“We know we are very privileged to be able to do what we love and also able to put smiles on people’s faces back at home.

“We go through so many struggles [as a country] and people get so excited when we play. We know we’ve got 80 minutes and whatever we do, we can change someone’s mood.”

That team unity and desire to make the South African people proud has served the Springboks well and they will look to notch further victories in their remaining two Autumn Nations Series games – against Scotland next weekend and England seven days later.

Games between South Africa and Wales have a history of being tight affairs, so Kolisi wasn’t surprised to see the game come down to the wire once again.

“I think it’s the way we work, our preparations,” he added. “We spoke about it as a team, we know what kind of team Wales are and it’s always been tough when we play against them.

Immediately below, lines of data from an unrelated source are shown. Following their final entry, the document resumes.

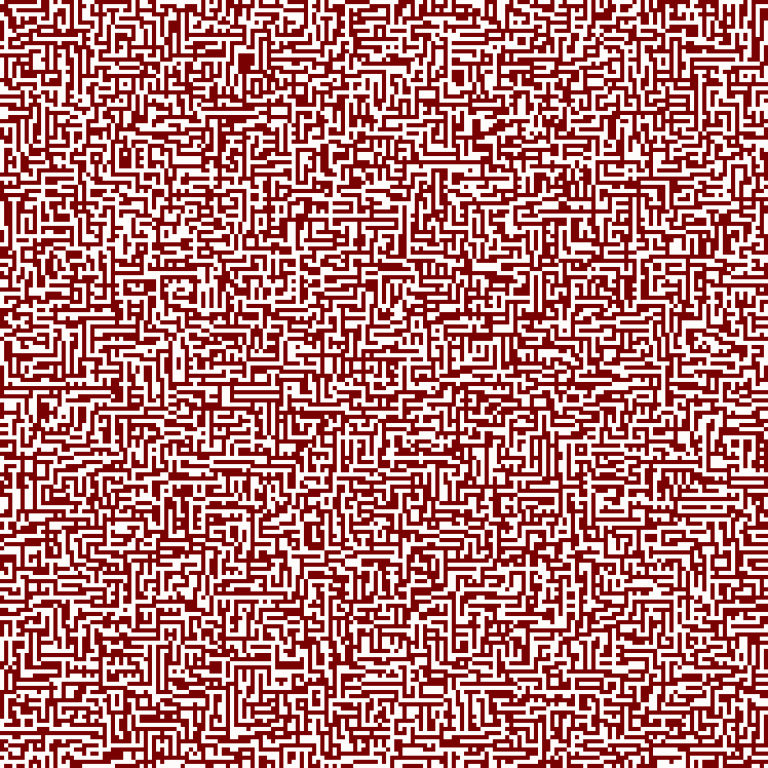
Write a WebGL 2 fragment shader that draws this pattern.

```glsl
#version 300 es
precision highp float;
precision highp int;
// Draws a dense, broken weave of small dark red and white square cells in short stepped runs.

uniform vec2 u_resolution;
out vec4 outColor;

const float CELLS = 187.0;         // cells across the canvas height
const float STRIPE_PERIOD = 2.65;  // spacing of neighbouring runs, in cells
const float STRIPE_SPREAD = 1.3;   // reach across a run, in cells
const float RUN_SPREAD = 1.5;      // reach along a run, in cells
const float GRAIN = 0.45;          // strength of single stray cells
const float DARK_BIAS = 0.04;      // shifts the balance toward red
const vec3 DARK_RED = vec3(0.48, 0.004, 0.004);
const vec3 WHITE = vec3(0.995, 0.985, 0.985);

// Random value from -0.5 to 0.5 for one cell
float cellHash(ivec2 cell) {
    uvec2 q = uvec2(cell + 4096) * uvec2(1597334673u, 3812015801u);
    uint n = (q.x ^ q.y) * 1597334673u;
    n = (n ^ (n >> 15u)) * 2246822519u;
    n ^= n >> 13u;
    return float(n >> 8u) / 16777216.0 - 0.5;
}

// Weight that lengthens runs
float blurWeight(float d, float spread) {
    return exp(-0.5 * d * d / (spread * spread));
}

// Weight that alternates stripes across runs
float stripeWeight(float d, float period, float spread) {
    return cos(6.2831853 * d / period) * blurWeight(d, spread);
}

// Layered sines that favour level (+) or upright (-) runs in each area
float directionDrift(vec2 p) {
    return 0.05 + 0.24 * sin(p.x * 0.31 + 2.0 * sin(p.y * 0.17))
                + 0.24 * sin(p.y * 0.37 - 1.7 * sin(p.x * 0.13));
}

// One cell: 1 for white, 0 for red, from crossed stripes plus stray grain
float mazeCell(ivec2 cell) {
    float level = 0.0;
    float upright = 0.0;
    for (int y = -2; y <= 2; y++) {
        for (int x = -2; x <= 2; x++) {
            float h = cellHash(cell + ivec2(x, y));
            vec2 d = vec2(x, y);
            level += h * blurWeight(d.x, RUN_SPREAD) * stripeWeight(d.y, STRIPE_PERIOD, STRIPE_SPREAD);
            upright += h * blurWeight(d.y, RUN_SPREAD) * stripeWeight(d.x, STRIPE_PERIOD, STRIPE_SPREAD);
        }
    }
    float drift = directionDrift(vec2(cell));
    float grain = GRAIN * cellHash(cell + 1000);
    return step(DARK_BIAS, level * (1.0 + drift) + upright * (1.0 - drift) + grain);
}

// Blends the four nearest cells by their coverage of the pixel
float mazeCoverage(vec2 p, float pixelWidth) {
    vec2 base = floor(p - 0.5);
    vec2 f = p - 0.5 - base;
    vec2 t = clamp((f - 0.5) / min(pixelWidth, 1.0) + 0.5, 0.0, 1.0);
    ivec2 c = ivec2(base);
    float lower = mix(mazeCell(c), mazeCell(c + ivec2(1, 0)), t.x);
    float upper = mix(mazeCell(c + ivec2(0, 1)), mazeCell(c + ivec2(1, 1)), t.x);
    return mix(lower, upper, t.y);
}

void main() {
    float pixelWidth = CELLS / u_resolution.y;
    float coverage = mazeCoverage(gl_FragCoord.xy * pixelWidth, pixelWidth);
    outColor = vec4(mix(DARK_RED, WHITE, coverage), 1.0);
}
```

“They’re the one team we know will go for 80 minutes – they’re tough, they work really hard.”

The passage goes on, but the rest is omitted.